A day later, Chuck Seifert of Marion showed up at a special school board meeting to complain about the flag.
After nearly three months of controversy the school board voted 4-3 on Monday to end the practice of seniors painting their parking spaces.
CNN looks at gay men in Germany who have joined politically far right political groups, such as Alternative for Germany (AfD), who, if opinion polls are correct, are likely to secure enough votes to enter the Bundestag after the German general election on 24 September.
Karsten P. empties a test tube filled with metal pieces into the palm of his hand.
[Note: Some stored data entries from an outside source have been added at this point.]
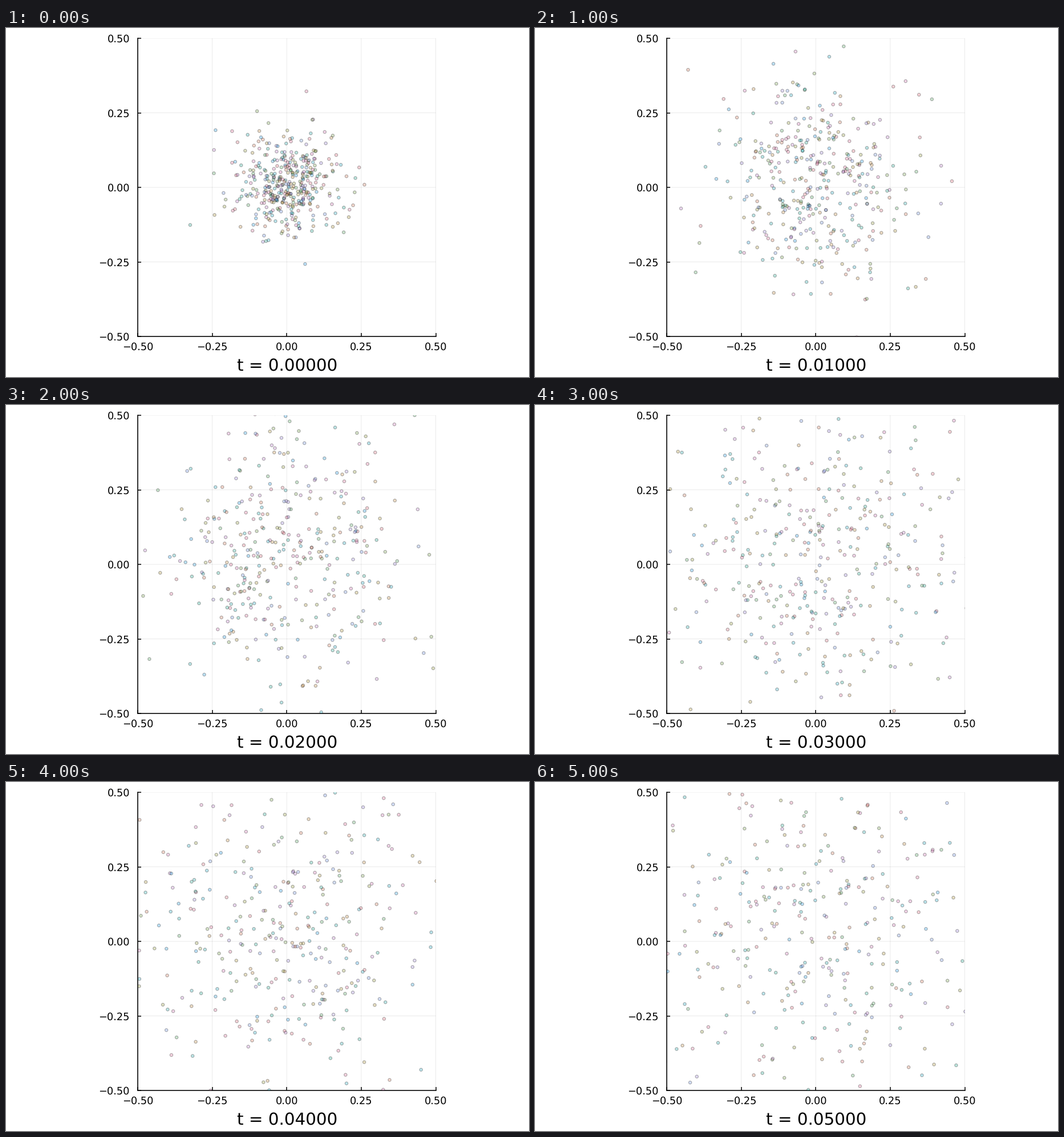
A matplotlib script for the animation above (6 s loop, 917 by 611 pixels).

```python
import numpy as np
import matplotlib as mpl
import matplotlib.pyplot as plt
from matplotlib.animation import FuncAnimation
from matplotlib.colors import to_rgba

W, H, DPI = 917, 611, 64
PX = 72 / DPI                       # points per pixel
LEFT, RIGHT, TOP, BOTTOM = 231, 753.5, 18, 540
N, DT, STEPS = 400, 0.01, 6
SPREAD = 0.092                      # deviation of the starting cloud

PALETTE = ["#009af9", "#e26f46", "#3da44d", "#c271d2", "#ac8d18", "#00a9ad",
           "#ed5d92", "#c68125", "#00a98d", "#8e971d", "#00a8cb", "#9b7fe8",
           "#608cf6", "#f05f73", "#dd64b5", "#6b9e32"]


def walk():
    """Brownian paths of all particles, shape (STEPS, N, 2)."""
    rng = np.random.default_rng(12)
    hops = rng.normal(0, np.sqrt(2 * DT), (STEPS, N, 2))
    hops[0] = rng.normal(0, SPREAD, (N, 2))
    return hops.cumsum(axis=0)


mpl.rcParams.update({"font.family": "DejaVu Sans", "text.hinting": "none"})
fig = plt.figure(figsize=(W / DPI, H / DPI), dpi=DPI, facecolor="white")
ax = fig.add_axes([LEFT / W, 1 - BOTTOM / H,
                   (RIGHT - LEFT) / W, (BOTTOM - TOP) / H])
ax.set(xlim=(-.5, .5), ylim=(-.5, .5), xticks=[], yticks=[])
ax.patch.set_visible(False)
for side, spine in ax.spines.items():
    spine.set_visible(side in ("left", "bottom"))
    spine.set(linewidth=1.6 * PX, color="black")


def put(x, y, text, size, ha="center"):
    """Text with its baseline at pixel y, counted from the top."""
    return fig.text(x / W, 1 - y / H, text, fontsize=size * PX,
                    ha=ha, va="baseline", color="black")


def rule(xs, ys, **style):
    ax.plot(xs, ys, solid_capstyle="butt", **style)


GRID = dict(color="black", alpha=0.1, lw=0.8 * PX, zorder=1, snap=False)
TICK = dict(color="black", lw=1.5 * PX, zorder=2, clip_on=False)
tick_end = -.5 + 6 / (RIGHT - LEFT)
for v in np.linspace(-.5, .5, 5):
    rule([v, v], [-.5, .5], **GRID)
    rule([-.5, .5], [v, v], **GRID)
    rule([v, v], [-.5, tick_end], **TICK)
    rule([-.5, tick_end], [v, v], **TICK)
    label = f"{v:.2f}".replace("-", "\u2212")
    put(LEFT + (v + .5) * (RIGHT - LEFT), 564, label, 17.8)
    put(217, BOTTOM - (v + .5) * (BOTTOM - TOP) + 6.8, label, 17.8, "right")

path = walk()
fills = [to_rgba(PALETTE[i % len(PALETTE)], 0.25) for i in range(N)]
dots = ax.scatter(*path[0].T, s=(5.2 * PX) ** 2, linewidths=1.3 * PX,
                  facecolors=fills, edgecolors=[(0, 0, 0, 0.28)], zorder=3)
clock = put((LEFT + RIGHT) / 2 + 0.5, 599.3, "t = 0.00000", 29.4)


def draw(i):
    dots.set_offsets(path[i])
    clock.set_text(f"t = {i * DT:.5f}")
    return dots, clock


anim = FuncAnimation(fig, draw, frames=STEPS, interval=1000,
                     init_func=lambda: draw(0), repeat=True, repeat_delay=0)
plt.show()
```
They’re the tiny screws and bolts that held his face together after he and his partner Sven were violently assaulted in a life-changing attack outside their local store.
Two surgeries later and fearful of being attacked again, the openly gay 52-year-old taxi driver — who doesn’t want to be identified because of concerns of another attack — avoids public spaces and always takes pepper spray with him. He and his partner have also been forced to move neighborhoods in the northwest German city of Bremen following mounting costs as a result of being injured.
“I went outside and saw someone kicking my partner’s head. I was trying to stop him and right at that moment, I got hit from the side,” Karsten recalls about the attack. “I kind of lost consciousness and when I got up again, I thought my partner was dead. He was all covered in blood and he didn’t move at all.”
Police identified the attackers as two locally known Muslim extremists. They were never arrested and later fled to Syria. After demanding answers from local prosecutors and the mayor’s office and not getting a response, Karsten turned to Germany’s far right party, the Alternative for Germany (AfD).
“I don’t like everything they say,” Karsten says, “but this is too dangerous for gay people to live openly here, if we get attacked like that. We need a party that’s talking openly about this.”